**Task statement**: Show every line in the records below that contains the word "label".

##### Records shown #####

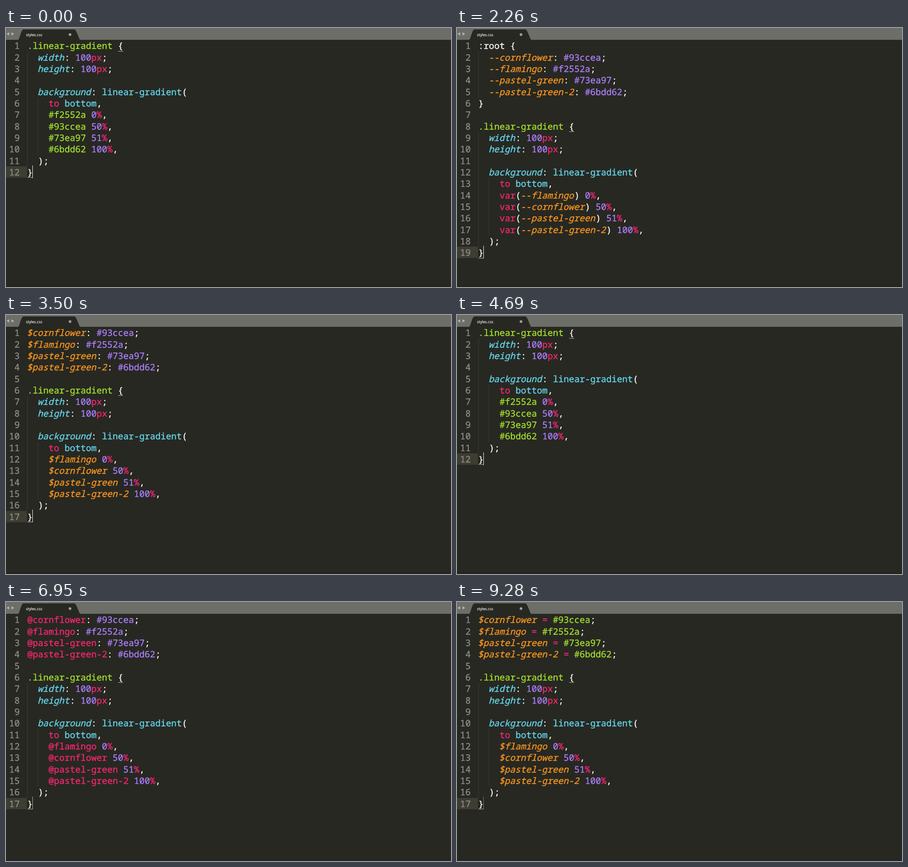
Recreate the animation shown at these times as an HTML page. Size 980 by 571 pixels, loop 9.34 s.

```html
<!DOCTYPE html>
<html lang="en">
<head>
<meta charset="utf-8">
<title>styles.css</title>
<style>
  html, body { margin: 0; width: 100%; height: 100%; overflow: hidden; background: #272822; }
  svg { display: block; }
  text { white-space: pre; text-rendering: geometricPrecision; fill: currentColor; stroke: currentColor; stroke-width: .35px; }
  tspan { fill: currentColor; stroke: currentColor; }
  .code text { font: 19.57px "Noto Sans Mono", monospace; color: #fcfcf8; }
  .code .number { color: #8f908a; text-anchor: end; }
  .tab { font: 8.3px "Open Sans", sans-serif; color: #fff; stroke-width: .15px; }
  .code .green { color: #a6e22e; }
  .code .cyan { color: #66d9ef; }
  .code .purple { color: #ae81ff; }
  .code .pink { color: #f92672; }
  .code .property { color: #66d9ef; font-style: italic; }
  .code .variable { color: #fd971f; font-style: italic; }
</style>
</head>
<body>
<svg id="stage" width="980" height="571" viewBox="0 0 980 571">
  <rect width="980" height="571" fill="#272822"/>
  <rect y="567" width="980" height="4" fill="#242520"/>
  <rect width="980" height="26" fill="#6d6e68"/>
  <path d="M27 26 C31 22 33 3 39 3 H150 C155 3 158 17 163 26 Z" fill="#272822"/>
  <path d="M1 13 L7 9.5 V16.5 Z M18 13 L12 9.5 V16.5 Z" fill="#b4b5b0"/>
  <text class="tab" x="44" y="17.5">styles.css</text>
  <circle cx="141" cy="14.5" r="2.9" fill="#a0a19b"/>
</svg>
<script>
const LOOP = 9340, LINE = 25.33, TOP = 26.5, LEFT = 46.9, CHAR = 11.742;
const SLANT_SHIFT = 1;
const stage = document.getElementById('stage');

const colors = { cornflower: '#93ccea', flamingo: '#f2552a', 'pastel-green': '#73ea97', 'pastel-green-2': '#6bdd62' };
const stops = { flamingo: '0%', cornflower: '50%', 'pastel-green': '51%', 'pastel-green-2': '100%' };

const rule = format => [
  '.linear-gradient {', '  width: 100px;', '  height: 100px;', '',
  '  background: linear-gradient(', '    to bottom,',
  ...Object.entries(stops).map(([name, at]) => `    ${format(name)} ${at},`),
  '  );', '}'
];
const declare = (prefix, sign) => Object.entries(colors).map(([name, hex]) => `${prefix}${name}${sign} ${hex};`);

const documents = {
  plain: rule(name => colors[name]),
  custom: [':root {', ...declare('  --', ':'), '}', '', ...rule(name => `var(--${name})`)],
  scss: [...declare('$', ':'), '', ...rule(name => '$' + name)],
  less: [...declare('@', ':'), '', ...rule(name => '@' + name)],
  stylus: [...declare('$', ' ='), '', ...rule(name => '$' + name)]
};

const syntax = new RegExp([
  '(?<variable>(?:--|\\$)[\\w-]+)',
  '(?<green>\\.linear-gradient)',
  '(?<hex>#\\w+)',
  '(?<cyan>linear-gradient|bottom)',
  '(?<property>width|height|background)',
  '(?<pink>@[\\w-]+|var|to\\b|px|[%=])',
  '(?<purple>\\d+)',
  ':root|.'
].join('|'), 'g');

function add(parent, tag, attrs, content = '') {
  const node = document.createElementNS('http://www.w3.org/2000/svg', tag);
  for (const key in attrs) node.setAttribute(key, attrs[key]);
  node.textContent = content;
  return parent.appendChild(node);
}

const lineTop = index => TOP + index * LINE;
const box = (parent, x, y, width, height, fill) => add(parent, 'rect', { x, y, width, height, fill });

function drawLine(parent, line, index) {
  const y = lineTop(index) + 19.9;
  add(parent, 'text', { class: 'number', x: 30.3, y }, index + 1);
  const text = add(parent, 'text', { y });
  for (const match of line.matchAll(syntax)) {
    if (match[0] === ' ') continue;
    let kind = Object.keys(match.groups).find(key => match.groups[key]) || '';
    if (kind === 'hex') kind = line.includes(':') ? 'purple' : 'green';
    const slanted = kind === 'variable' || kind === 'property';
    const x = LEFT + match.index * CHAR - (slanted ? SLANT_SHIFT : 0);
    add(text, 'tspan', { class: kind, x }, match[0]);
  }
}

function drawDocument(lines) {
  const group = add(stage, 'g', { class: 'code' });
  const last = lines.length - 1;
  const start = lines.indexOf('.linear-gradient {');
  const guide = (x, from, to) => box(group, x, lineTop(from), 1, (to - from) * LINE, '#3a3b34');
  const underline = (x, index) => box(group, x, Math.round(lineTop(index) + 24.2), 11, 1, '#b9bab3');

  box(group, 0, Math.round(lineTop(last)), 46, 25, '#3e3d32');
  if (lines[0] === ':root {') guide(47, 1, 5);
  guide(47, start + 1, last);
  guide(70, start + 5, last - 1);
  lines.forEach((line, index) => drawLine(group, line, index));
  underline(247, start);
  underline(47, last);
  const caret = box(group, 58, Math.round(lineTop(last) - 2.4), 1, 28, '#f8f8f0');
  return { group, caret };
}

const views = {};
for (const name in documents) views[name] = drawDocument(documents[name]);

// Start of each document in ms
const scenes = [
  [0, 'plain'], [1160, 'custom'], [2330, 'plain'], [3420, 'scss'],
  [4690, 'plain'], [5710, 'less'], [7090, 'plain'], [8190, 'stylus']
];

// The caret fades in, stays, and fades out once per period
function caretOpacity(time) {
  const phase = (time + 275) % 1193;
  const fadeIn = .35 + phase / 220;
  const fadeOut = (755 - phase) / 150;
  return Math.max(0, Math.min(1, fadeIn, fadeOut));
}

function render(time) {
  const [, current] = scenes.findLast(([start]) => start <= time);
  for (const name in views) views[name].group.style.display = name === current ? '' : 'none';
  views[current].caret.style.opacity = caretOpacity(time);
}

const began = performance.now();
function tick() {
  render((performance.now() - began) % LOOP);
  requestAnimationFrame(tick);
}
tick();
</script>
</body>
</html>
```
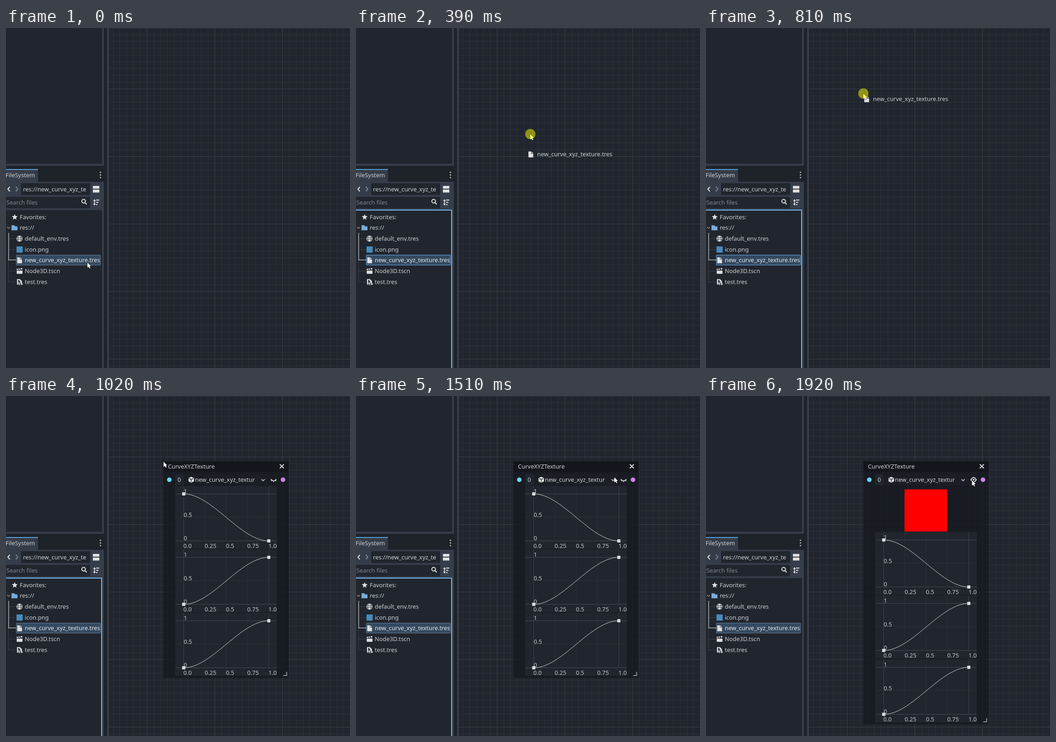
These frames come from a looping animation (752x745 px, 2610 ms). An HTML page with a canvas:

```html
<!DOCTYPE html>
<html lang="en">
<head>
<meta charset="utf-8">
<title>Drag a curve texture into the graph</title>
<style>
html, body { margin: 0; width: 100%; height: 100%; overflow: hidden; background: #21262e; }
canvas { display: block; }
</style>
</head>
<body>
<canvas id="stage" width="752" height="745"></canvas>
<script>
const ctx = document.getElementById("stage").getContext("2d");
const LOOP = 2610;
const PRESS = 250, DRAG = 320, DROP = 950, EYE_PRESS = 1790, PREVIEW = 1920;
const BASE = "#363d4a", PANEL = "#21262e", GAP = "#1e2229";
const TEXT = "#cdcfd2", ICON = "#e0e0e0", BLUE = "#70bafa";
const FILE = "new_curve_xyz_texture.tres";

// Keys are [time, x, y].
const pointerPath = [
  [0, 178, 514], [70, 178, 513.5], [250, 184, 507], [320, 300, 352], [390, 381, 233],
  [460, 383, 172], [530, 381, 147], [600, 374, 140], [670, 357, 139.5], [740, 345.5, 143.5],
  [810, 344, 144], [1020, 344.5, 144], [1090, 352, 146], [1160, 385, 156], [1230, 436, 168],
  [1300, 489, 174], [1370, 530, 175], [1440, 556, 174], [1510, 564.5, 178],
  [1580, 573, 181], [1650, 579, 184], [1720, 582, 186], [1920, 581.5, 185]
];
const dragPath = [
  [320, 250, 470], [390, 382, 277], [460, 394, 215], [530, 394, 168],
  [600, 386, 152.5], [670, 370, 151], [740, 353, 155], [810, 351, 156]
];

function along(path, t) {
  const i = path.findIndex(key => key[0] > t);
  if (i < 0) return path[path.length - 1].slice(1);
  if (i === 0) return path[0].slice(1);
  const [a, b] = [path[i - 1], path[i]];
  const k = (t - a[0]) / (b[0] - a[0]);
  return [a[1] + (b[1] - a[1]) * k, a[2] + (b[2] - a[2]) * k];
}

function tick(t) {
  const from = start => start + 70 * Math.floor((t - start) / 70);
  if (t < 70) return 0;
  if (t < 250) return 70;
  if (t < 810) return from(250);
  if (t < 950) return 810;
  return t < 1920 ? from(950) : 1920;
}

function rect(x, y, w, h, color) {
  ctx.fillStyle = color;
  ctx.fillRect(x, y, w, h);
}

function round(x, y, w, h, r, color) {
  ctx.fillStyle = color;
  ctx.beginPath();
  ctx.roundRect(x, y, w, h, r);
  ctx.fill();
}

function disc(x, y, r, color) {
  ctx.fillStyle = color;
  ctx.beginPath();
  ctx.arc(x, y, r, 0, Math.PI * 2);
  ctx.fill();
}

function text(str, x, y, color = TEXT, size = 12.85) {
  ctx.font = `${size}px "Noto Sans", sans-serif`;
  ctx.fillStyle = color;
  ctx.fillText(str, x, y);
}

// Path data is relative to (x, y).
function shape(d, x, y, { fill, stroke, width = 1.6 }) {
  const path = new Path2D(d);
  ctx.save();
  ctx.translate(x, y);
  if (fill) {
    ctx.fillStyle = fill;
    ctx.fill(path);
  }
  if (stroke) {
    ctx.strokeStyle = stroke;
    ctx.lineWidth = width;
    ctx.stroke(path);
  }
  ctx.restore();
}

function fileIcon(x, y) {
  shape("M-5 -6.5H1V-1.5H5.5V6.5H-5Z M2 -6.5L5.5 -2.5H2Z", x, y, { fill: ICON });
}

function starIcon(x, y) {
  let d = "";
  for (let i = 0; i < 10; i++) {
    const a = i * Math.PI / 5, r = i % 2 ? 3 : 6.8;
    d += `${i ? "L" : "M"}${Math.sin(a) * r} ${-Math.cos(a) * r}`;
  }
  shape(d + "Z", x, y + 0.5, { fill: ICON });
}

function globeIcon(x, y) {
  shape("M-5.8 0A5.8 5.8 0 1 0 5.8 0A5.8 5.8 0 1 0 -5.8 0H5.8M0 -6V6M0 -6Q-5 0 0 6Q5 0 0 -6",
    x, y, { stroke: ICON, width: 1.3 });
}

function sceneIcon(x, y) {
  rect(x - 6, y - 1, 12.5, 7, ICON);
  shape("M-6 -2V-5L-4 -5.3L-2.5 -2.5Z M-2.5 -5.5L0 -5.8L1.5 -3L-1 -2.7Z M2 -6L6 -6.5V-3.5L3.5 -3.2Z",
    x, y, { fill: ICON });
}

function shaderIcon(x, y) {
  shape("M-5.5 6V-6H1L5 -2V1H2V-1H0V-4H-3V6Z", x, y, { fill: ICON });
  shape("M-2 1L-0.5 6L1 1M6 1.5H3V3.5H6V6H2.5", x, y, { stroke: ICON, width: 1.4 });
}

function drawGraph() {
  rect(225, 0, 527, 745, PANEL);
  for (const major of [false, true]) {
    const color = major ? "#3b4047" : "#2c3138";
    for (let i = -9; i < 50; i++) {
      if ((i % 10 === 0) !== major) continue;
      const x = Math.floor(308.2 + i * 14.82), y = Math.floor(133.3 + i * 14.81);
      if (x > 225) rect(x, 0, 1, 745, color);
      rect(225, y, 527, 1, color);
    }
  }
}

function drawDock(focused, selectedFocus) {
  rect(0, 0, 225, 745, GAP);
  rect(0, 0, 214, 302, BASE);
  rect(0, 0, 210, 297.5, PANEL);
  rect(221, 0, 4, 745, BASE);

  rect(0, 309, 70, 28, BASE);
  rect(0, 309, 70, 2, "#5a9ed6");
  text("FileSystem", -1, 326.5);
  for (let i = -1; i <= 1; i++) disc(206.5, 322 + i * 5.7, 1.7, "#a0a3a8");
  rect(0, 337, 214, 408, BASE);

  shape("M2.5 -5L-2 0L2.5 5", 6, 353, { stroke: ICON, width: 2 });
  shape("M-2.5 -5L2 0L-2.5 5", 24, 353, { stroke: "#7d828a", width: 2 });
  round(33, 340, 151, 26, 3, PANEL);
  text("res://new_curve_xyz_te", 37.3, 357.5);
  rect(190, 346, 14, 6, ICON);
  rect(190, 354, 14, 6.5, ICON);

  round(-4, 370, 188, 25, 3, PANEL);
  text("Search files", 0.7, 386.5, "#84888f");
  shape("M3.2 -1.5A4 4 0 1 1 -4.8 -1.5A4 4 0 1 1 3.2 -1.5M2 1.5L6 5.5", 170.5, 381,
    { stroke: ICON, width: 2 });
  shape("M-3.5 -4V4M0 -5H7M0 0H5M0 5H3", 197, 382, { stroke: ICON, width: 1.8 });
  shape("M-6.5 -3L-3.5 -7L-0.5 -3Z M-6.5 3L-3.5 7L-0.5 3Z", 197, 382, { fill: ICON });

  rect(0, 399, 210, 346, PANEL);
  if (focused) {
    rect(0, 398, 210, 2, BLUE);
    rect(208, 398, 2, 347, BLUE);
  }
  drawTree(selectedFocus);
}

function drawTree(selectedFocus) {
  const row = i => 414 + i * 23.72;
  const guide = "#3b4048", active = "#aeb1b5";
  for (const i of [2, 3, 5, 6]) rect(6, Math.floor(row(i)), 16, 1, guide);
  rect(5, 509, 1, 48, guide);
  rect(5, 449, 1.5, 60, active);
  rect(5, 507.5, 17, 1.5, active);

  round(22, 497, 185, 23, 2, selectedFocus ? "#69aee8" : "#647d94");
  round(23, 498, 183, 21, 1, "#344a60");

  starIcon(19, row(0));
  shape("M-3 -1.5L0 1.5L3 -1.5", 5.5, row(1), { stroke: "#8e9298", width: 1.6 });
  shape("M-6.5 -5.5H0L1.5 -3H6.5V5.5H-6.5Z", 18.5, row(1), { fill: "#78acd8" });
  globeIcon(29.5, row(2));
  rect(23, row(3) - 6.5, 13.5, 13.5, "#478cbf");
  fileIcon(29.5, row(4));
  sceneIcon(29.5, row(5));
  shaderIcon(29.5, row(6));

  const names = ["Favorites:", "res://", "default_env.tres", "icon.png", FILE, "Node3D.tscn", "test.tres"];
  names.forEach((name, i) =>
    text(name, i < 2 ? 30 : 41, row(i) + 4.5, i === 4 ? "#e6e8ea" : TEXT));
}

function drawCurve(y, falling) {
  const left = 388, step = 46.5, height = 103;
  rect(370, y - 17, 222, 138, PANEL);
  for (let i = 0; i < 5; i++)
    rect(Math.floor(left + i * step), y - 17, 1, height + 17, i % 4 ? "#2b3037" : "#3e4249");
  for (let i = 0; i < 3; i++)
    rect(370, Math.floor(y + i * height / 2), 222, 1, i % 2 ? "#2b3037" : "#454950");

  ["1", "0.5", "0"].forEach((label, i) => text(label, 388.5, y - 0.7 + i * height / 2, "#c4c6c9"));
  ["0.0", "0.25", "0.5", "0.75", "1.0"].forEach((label, i) =>
    text(label, 387.8 + i * step, y + 118.5, "#c4c6c9"));

  const valueY = u => {
    const s = u * u * (3 - 2 * u);
    return y + height * (falling ? s : 1 - s);
  };
  ctx.beginPath();
  for (let i = 0; i <= 93; i++) ctx.lineTo(left + 0.5 + i * 2, valueY(i / 93) + 0.5);
  ctx.strokeStyle = "#e6e6e6";
  ctx.lineWidth = 1;
  ctx.stroke();
  for (const u of [0, 1])
    rect(left - 3 + u * 186, Math.round(valueY(u)) - 3, 7, 7, "#d8d9da");
}

function drawNode(open) {
  const shift = open ? 101.5 : 0;
  round(344, 143, 274, 475 + shift, 3, "rgba(22, 25, 31, 0.76)");
  round(344, 143, 274, 23, [3, 3, 0, 0], "rgba(18, 20, 25, 0.8)");
  text("CurveXYZTexture", 354, 158.5);
  shape("M-4.5 -4.5L4.5 4.5M4.5 -4.5L-4.5 4.5", 603, 154, { stroke: ICON, width: 1.9 });

  disc(357, 183.5, 5, "#6fd8f2");
  disc(605.5, 183.5, 5, "#d280ee");
  round(370, 171, 18.5, 24.5, 2, PANEL);
  text("0", 375, 188);
  round(391, 171, 181, 24.5, 2, "#1b1f25");
  shape("M0 -6.5L6 -3.5V3.5L0 6.5L-6 3.5V-3.5Z", 405, 183.5, { fill: ICON });
  shape("M-4.5 -2.8L0 -0.5L4.5 -2.8M0 -0.5V5", 405, 183.5, { stroke: "#1b1f25", width: 1.4 });
  text("new_curve_xyz_textur", 413, 188);
  shape("M-3.5 -1.7L0 1.7L3.5 -1.7", 562, 184, { stroke: "#bfc1c4", width: 1.7 });

  if (open) {
    shape("M-7 0Q0 -12 7 0Q0 12 -7 0Z", 585, 183.5, { fill: ICON });
    disc(585, 183.5, 3.8, "#191c22");
    disc(585, 183.5, 1.9, ICON);
    rect(434, 204.5, 93, 92.5, "#ff0000");
  } else {
    shape("M-6 -1.5Q0 6.5 6 -1.5M-4 1L-5.5 3M4 1L5.5 3M0 2.5V5", 585, 183.5,
      { stroke: ICON, width: 1.7 });
  }
  for (let i = 0; i < 3; i++) drawCurve(Math.floor(214 + shift + i * 139.3), i === 0);
  shape("M-4 3H3.5V-5", 610, 609.5 + shift, { stroke: "#b4b6b9", width: 1.6 });
}

function drawPointer(x, y, pressed) {
  shape("M0 0V11.5L2.7 9L4.6 13L6.5 12.2L4.7 8.3L8 8Z", x, y,
    { stroke: "rgba(0, 0, 0, 0.65)", fill: null, width: 1.4 });
  shape("M0 0V11.5L2.7 9L4.6 13L6.5 12.2L4.7 8.3L8 8Z", x, y, { fill: "#fff" });
  if (pressed) disc(x, y - 0.5, 11.2, "rgba(255, 255, 0, 0.5)");
}

function draw(t) {
  const dragging = t >= DRAG && t < DROP;
  const pressed = (t >= PRESS && t < DROP) || (t >= EYE_PRESS && t < PREVIEW);
  drawGraph();
  drawDock(t >= PRESS && t < EYE_PRESS, t >= PRESS && t < DROP);
  if (t >= DROP) drawNode(t >= PREVIEW);
  if (dragging) {
    const [x, y] = along(dragPath, t);
    fileIcon(x, y);
    text(FILE, x + 14, y + 4.3);
  }
  drawPointer(...along(pointerPath, t), pressed);
}

function frame() {
  draw(tick(performance.now() % LOOP));
  requestAnimationFrame(frame);
}
frame();
</script>
</body>
</html>
```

#####

**Exercise answer**:
  ["1", "0.5", "0"].forEach((label, i) => text(label, 388.5, y - 0.7 + i * height / 2, "#c4c6c9"));
  ["0.0", "0.25", "0.5", "0.75", "1.0"].forEach((label, i) =>
    text(label, 387.8 + i * step, y + 118.5, "#c4c6c9"));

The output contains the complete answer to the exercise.